» **YOUR INSTRUCTIONS**: Repeat the data exactly, leaving out any image.
• • •
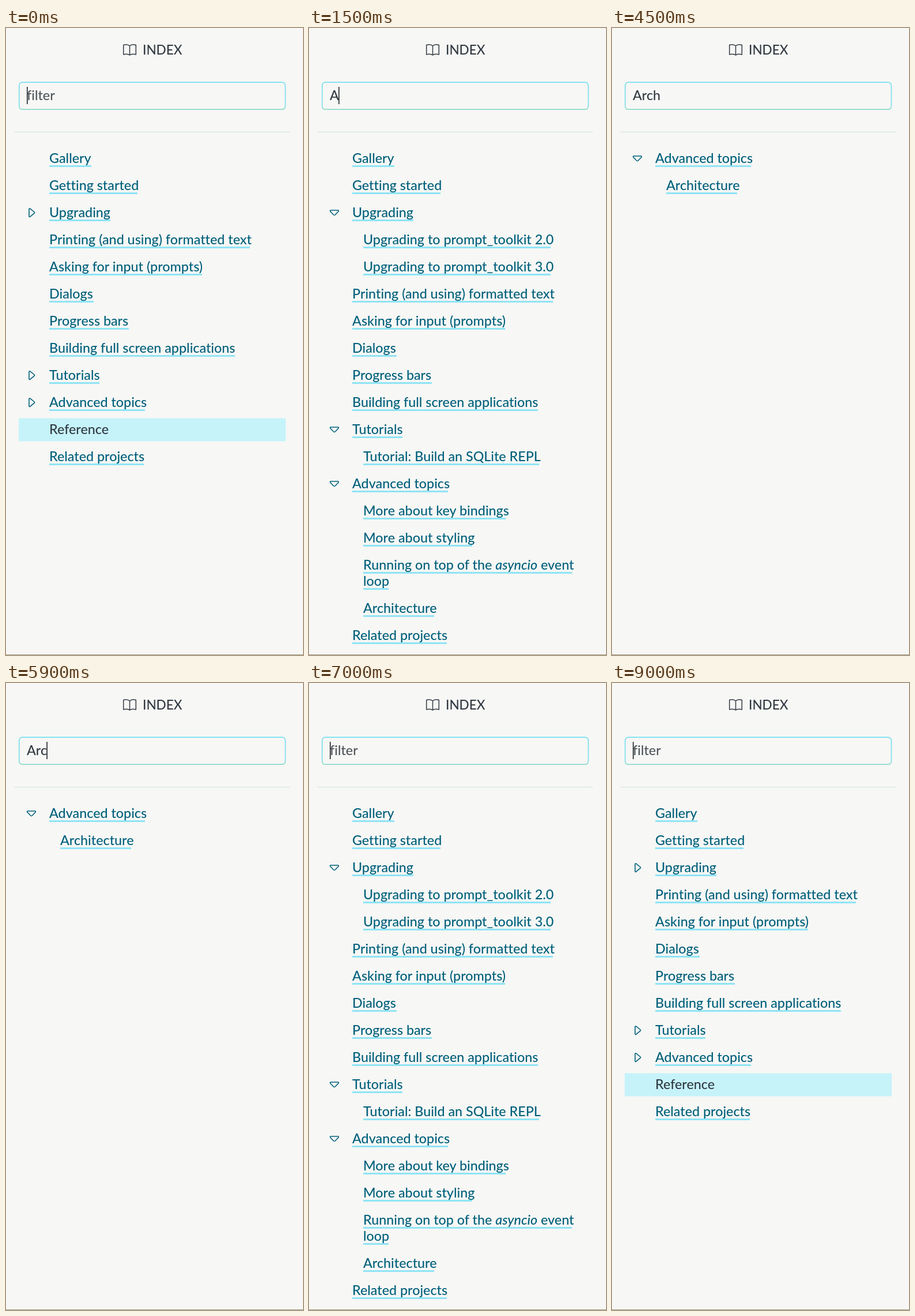
These frames come from a looping animation (515x1087 px, 9.1 s). An HTML page:

```html
<!DOCTYPE html>
<html lang="en">
<head>
<meta charset="utf-8">
<title>Index filter</title>
<style>
  html, body { margin: 0; width: 100%; height: 100%; overflow: hidden; background: #f7f7f5; }
  svg { display: block; width: 515px; height: 1087px; }
  text {
    font: 500 23.3px Lato, "Open Sans", sans-serif;
    font-variant-ligatures: none;
    fill: #00607b;
    white-space: pre;
  }
  .dark { fill: #323a43; }
  .heading { font-size: 22.5px; }
  .icon { fill: none; stroke: #00607b; stroke-width: 1.6; stroke-linejoin: round; }
</style>
</head>
<body>
<svg viewBox="0 0 515 1087" xmlns="http://www.w3.org/2000/svg">
  <defs>
    <linearGradient id="edge" x2="0" y2="1">
      <stop offset="0" stop-color="#78dff0"/>
      <stop offset=".8" stop-color="#82dfec"/>
      <stop offset="1" stop-color="#8cdccb"/>
    </linearGradient>
  </defs>
  <rect width="515" height="1087" fill="#f7f7f5"/>
  <path d="M214.5 31 C212 28.5 207 28.5 203.7 29.5 V46 C207 45 212 45 214.5 47 C217 45 222 45 225.3 46 V29.5 C222 28.5 217 28.5 214.5 31 V47"
        fill="none" stroke="#323a43" stroke-width="1.5" stroke-linejoin="round"/>
  <text class="dark heading" x="237" y="46">INDEX</text>
  <rect x="22.8" y="94.2" width="461.6" height="47" rx="5.5" fill="none" stroke="url(#edge)" stroke-width="1.7"/>
  <text id="query" class="dark" x="36" y="125"></text>
  <rect id="caret" y="102" width="1.6" height="30" fill="#20252a"/>
  <path d="M15 180.5 H492" stroke="#cfe2e0"/>
  <g id="list"></g>
  <path d="M0 1086.5 H515" stroke="#98987a"/>
</svg>
<script>
const LOOP = 9100;
const ROW = 47, WRAPPED_LINE = 28, FIRST_BASELINE = 234;

// Each line is [markup, underline width].
const item = (lines, children = [], current = false) => ({ lines, children, current });
const leaf = (label, width) => item([[label, width]]);

const pages = [
  leaf("Gallery", 73),
  leaf("Getting started", 153),
  item([["Upgrading", 106]], [
    leaf("Upgrading to prompt_toolkit 2.0", 325),
    leaf("Upgrading to prompt_toolkit 3.0", 325)
  ]),
  leaf("Printing (and using) formatted text", 348),
  leaf("Asking for input (prompts)", 265),
  leaf("Dialogs", 77),
  leaf("Progress bars", 138),
  leaf("Building full screen applications", 322),
  item([["Tutorials", 87]], [leaf("Tutorial: Build an SQLite REPL", 305)]),
  item([["Advanced topics", 166]], [
    leaf("More about key bindings", 247),
    leaf("More about styling", 189),
    item([['Running on top of the <tspan font-style="italic">asyncio</tspan> event', 362], ["loop", 44]]),
    leaf("Architecture", 123)
  ]),
  item([["Reference", 0]], [], true),
  leaf("Related projects", 164)
];

const typed = [[0, ""], [1300, "A"], [2200, "Ar"], [3100, "Arc"], [3200, "Arch"],
               [5900, "Arc"], [6000, "Ar"], [6100, "A"], [7000, ""]];
const filtered = [[0, ""], [1400, "a"], [2400, "ar"], [3300, "arc"],
                  [6100, "ar"], [6700, "a"], [7100, ""]];
const caretOn = [[0, true], [100, false], [600, true], [1100, false], [1300, true],
                 [1800, false], [2200, true], [2700, false], [3100, true], [3600, false],
                 [4000, true], [4500, false], [5000, true], [5500, false], [5900, true],
                 [6500, false], [7000, true], [7500, false], [8000, true], [8500, false], [9000, true]];

const valueAt = (track, t) => track.findLast(([start]) => start <= t)[1];
const byId = id => document.getElementById(id);
const query = byId("query"), caret = byId("caret"), list = byId("list");

const matches = (entry, filter) =>
  entry.lines.some(([label]) => label.toLowerCase().includes(filter));

function arrow(y, open) {
  const d = open
    ? `M37.5 ${y - 4} H50.5 Q52 ${y - 3.5} 51 ${y - 2} L45.2 ${y + 4} Q44 ${y + 5} 42.8 ${y + 4} L37 ${y - 2} Q36 ${y - 3.5} 37.5 ${y - 4} Z`
    : `M40 ${y - 6} Q40.3 ${y - 7.5} 41.8 ${y - 6.8} L49 ${y - 1} Q50.2 ${y} 49 ${y + 1.2} L41.8 ${y + 7.2} Q40.3 ${y + 8} 40 ${y + 6.4} Z`;
  return `<path class="icon" d="${d}"/>`;
}

function listMarkup(filter) {
  let y = FIRST_BASELINE, markup = "";
  const addEntry = (entry, x) => {
    if (entry.current) markup += `<rect x="22" y="${y - 27.5}" width="463" height="40" fill="#c6f3fa"/>`;
    entry.lines.forEach(([label, width], i) => {
      if (i) y += WRAPPED_LINE;
      if (width) markup += `<rect x="${x}" y="${y + 4}" width="${width}" height="3" fill="#8fe4f5"/>`;
      markup += `<text x="${x}" y="${y}"${entry.current ? ' class="dark"' : ""}>${label}</text>`;
    });
    y += ROW;
  };
  for (const page of pages) {
    const children = page.children.filter(child => matches(child, filter));
    if (!matches(page, filter) && !children.length) continue;
    if (page.children.length) markup += arrow(y - 8, filter !== "");
    addEntry(page, 75);
    if (filter) children.forEach(child => addEntry(child, 94));
  }
  return markup;
}

let shownFilter;
function draw(t) {
  const text = valueAt(typed, t), filter = valueAt(filtered, t);
  query.textContent = text || "filter";
  query.style.fill = text ? "#323a43" : "#50565c";
  caret.setAttribute("x", text ? 35.2 + query.getComputedTextLength() : 36);
  caret.setAttribute("visibility", valueAt(caretOn, t) ? "visible" : "hidden");
  if (filter !== shownFilter) {
    list.innerHTML = listMarkup(filter);
    shownFilter = filter;
  }
}

const start = performance.now();
function tick() {
  draw((performance.now() - start) % LOOP);
  requestAnimationFrame(tick);
}
tick();
</script>
</body>
</html>
```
• • •
» **RESPONSE FOR THIS EXERCISE**:
These frames come from a looping animation (515x1087 px, 9.1 s). An HTML page:

```html
<!DOCTYPE html>
<html lang="en">
<head>
<meta charset="utf-8">
<title>Index filter</title>
<style>
  html, body { margin: 0; width: 100%; height: 100%; overflow: hidden; background: #f7f7f5; }
  svg { display: block; width: 515px; height: 1087px; }
  text {
    font: 500 23.3px Lato, "Open Sans", sans-serif;
    font-variant-ligatures: none;
    fill: #00607b;
    white-space: pre;
  }
  .dark { fill: #323a43; }
  .heading { font-size: 22.5px; }
  .icon { fill: none; stroke: #00607b; stroke-width: 1.6; stroke-linejoin: round; }
</style>
</head>
<body>
<svg viewBox="0 0 515 1087" xmlns="http://www.w3.org/2000/svg">
  <defs>
    <linearGradient id="edge" x2="0" y2="1">
      <stop offset="0" stop-color="#78dff0"/>
      <stop offset=".8" stop-color="#82dfec"/>
      <stop offset="1" stop-color="#8cdccb"/>
    </linearGradient>
  </defs>
  <rect width="515" height="1087" fill="#f7f7f5"/>
  <path d="M214.5 31 C212 28.5 207 28.5 203.7 29.5 V46 C207 45 212 45 214.5 47 C217 45 222 45 225.3 46 V29.5 C222 28.5 217 28.5 214.5 31 V47"
        fill="none" stroke="#323a43" stroke-width="1.5" stroke-linejoin="round"/>
  <text class="dark heading" x="237" y="46">INDEX</text>
  <rect x="22.8" y="94.2" width="461.6" height="47" rx="5.5" fill="none" stroke="url(#edge)" stroke-width="1.7"/>
  <text id="query" class="dark" x="36" y="125"></text>
  <rect id="caret" y="102" width="1.6" height="30" fill="#20252a"/>
  <path d="M15 180.5 H492" stroke="#cfe2e0"/>
  <g id="list"></g>
  <path d="M0 1086.5 H515" stroke="#98987a"/>
</svg>
<script>
const LOOP = 9100;
const ROW = 47, WRAPPED_LINE = 28, FIRST_BASELINE = 234;

// Each line is [markup, underline width].
const item = (lines, children = [], current = false) => ({ lines, children, current });
const leaf = (label, width) => item([[label, width]]);

const pages = [
  leaf("Gallery", 73),
  leaf("Getting started", 153),
  item([["Upgrading", 106]], [
    leaf("Upgrading to prompt_toolkit 2.0", 325),
    leaf("Upgrading to prompt_toolkit 3.0", 325)
  ]),
  leaf("Printing (and using) formatted text", 348),
  leaf("Asking for input (prompts)", 265),
  leaf("Dialogs", 77),
  leaf("Progress bars", 138),
  leaf("Building full screen applications", 322),
  item([["Tutorials", 87]], [leaf("Tutorial: Build an SQLite REPL", 305)]),
  item([["Advanced topics", 166]], [
    leaf("More about key bindings", 247),
    leaf("More about styling", 189),
    item([['Running on top of the <tspan font-style="italic">asyncio</tspan> event', 362], ["loop", 44]]),
    leaf("Architecture", 123)
  ]),
  item([["Reference", 0]], [], true),
  leaf("Related projects", 164)
];

const typed = [[0, ""], [1300, "A"], [2200, "Ar"], [3100, "Arc"], [3200, "Arch"],
               [5900, "Arc"], [6000, "Ar"], [6100, "A"], [7000, ""]];
const filtered = [[0, ""], [1400, "a"], [2400, "ar"], [3300, "arc"],
                  [6100, "ar"], [6700, "a"], [7100, ""]];
const caretOn = [[0, true], [100, false], [600, true], [1100, false], [1300, true],
                 [1800, false], [2200, true], [2700, false], [3100, true], [3600, false],
                 [4000, true], [4500, false], [5000, true], [5500, false], [5900, true],
                 [6500, false], [7000, true], [7500, false], [8000, true], [8500, false], [9000, true]];

const valueAt = (track, t) => track.findLast(([start]) => start <= t)[1];
const byId = id => document.getElementById(id);
const query = byId("query"), caret = byId("caret"), list = byId("list");

const matches = (entry, filter) =>
  entry.lines.some(([label]) => label.toLowerCase().includes(filter));

function arrow(y, open) {
  const d = open
    ? `M37.5 ${y - 4} H50.5 Q52 ${y - 3.5} 51 ${y - 2} L45.2 ${y + 4} Q44 ${y + 5} 42.8 ${y + 4} L37 ${y - 2} Q36 ${y - 3.5} 37.5 ${y - 4} Z`
    : `M40 ${y - 6} Q40.3 ${y - 7.5} 41.8 ${y - 6.8} L49 ${y - 1} Q50.2 ${y} 49 ${y + 1.2} L41.8 ${y + 7.2} Q40.3 ${y + 8} 40 ${y + 6.4} Z`;
  return `<path class="icon" d="${d}"/>`;
}

function listMarkup(filter) {
  let y = FIRST_BASELINE, markup = "";
  const addEntry = (entry, x) => {
    if (entry.current) markup += `<rect x="22" y="${y - 27.5}" width="463" height="40" fill="#c6f3fa"/>`;
    entry.lines.forEach(([label, width], i) => {
      if (i) y += WRAPPED_LINE;
      if (width) markup += `<rect x="${x}" y="${y + 4}" width="${width}" height="3" fill="#8fe4f5"/>`;
      markup += `<text x="${x}" y="${y}"${entry.current ? ' class="dark"' : ""}>${label}</text>`;
    });
    y += ROW;
  };
  for (const page of pages) {
    const children = page.children.filter(child => matches(child, filter));
    if (!matches(page, filter) && !children.length) continue;
    if (page.children.length) markup += arrow(y - 8, filter !== "");
    addEntry(page, 75);
    if (filter) children.forEach(child => addEntry(child, 94));
  }
  return markup;
}

let shownFilter;
function draw(t) {
  const text = valueAt(typed, t), filter = valueAt(filtered, t);
  query.textContent = text || "filter";
  query.style.fill = text ? "#323a43" : "#50565c";
  caret.setAttribute("x", text ? 35.2 + query.getComputedTextLength() : 36);
  caret.setAttribute("visibility", valueAt(caretOn, t) ? "visible" : "hidden");
  if (filter !== shownFilter) {
    list.innerHTML = listMarkup(filter);
    shownFilter = filter;
  }
}

const start = performance.now();
function tick() {
  draw((performance.now() - start) % LOOP);
  requestAnimationFrame(tick);
}
tick();
</script>
</body>
</html>
```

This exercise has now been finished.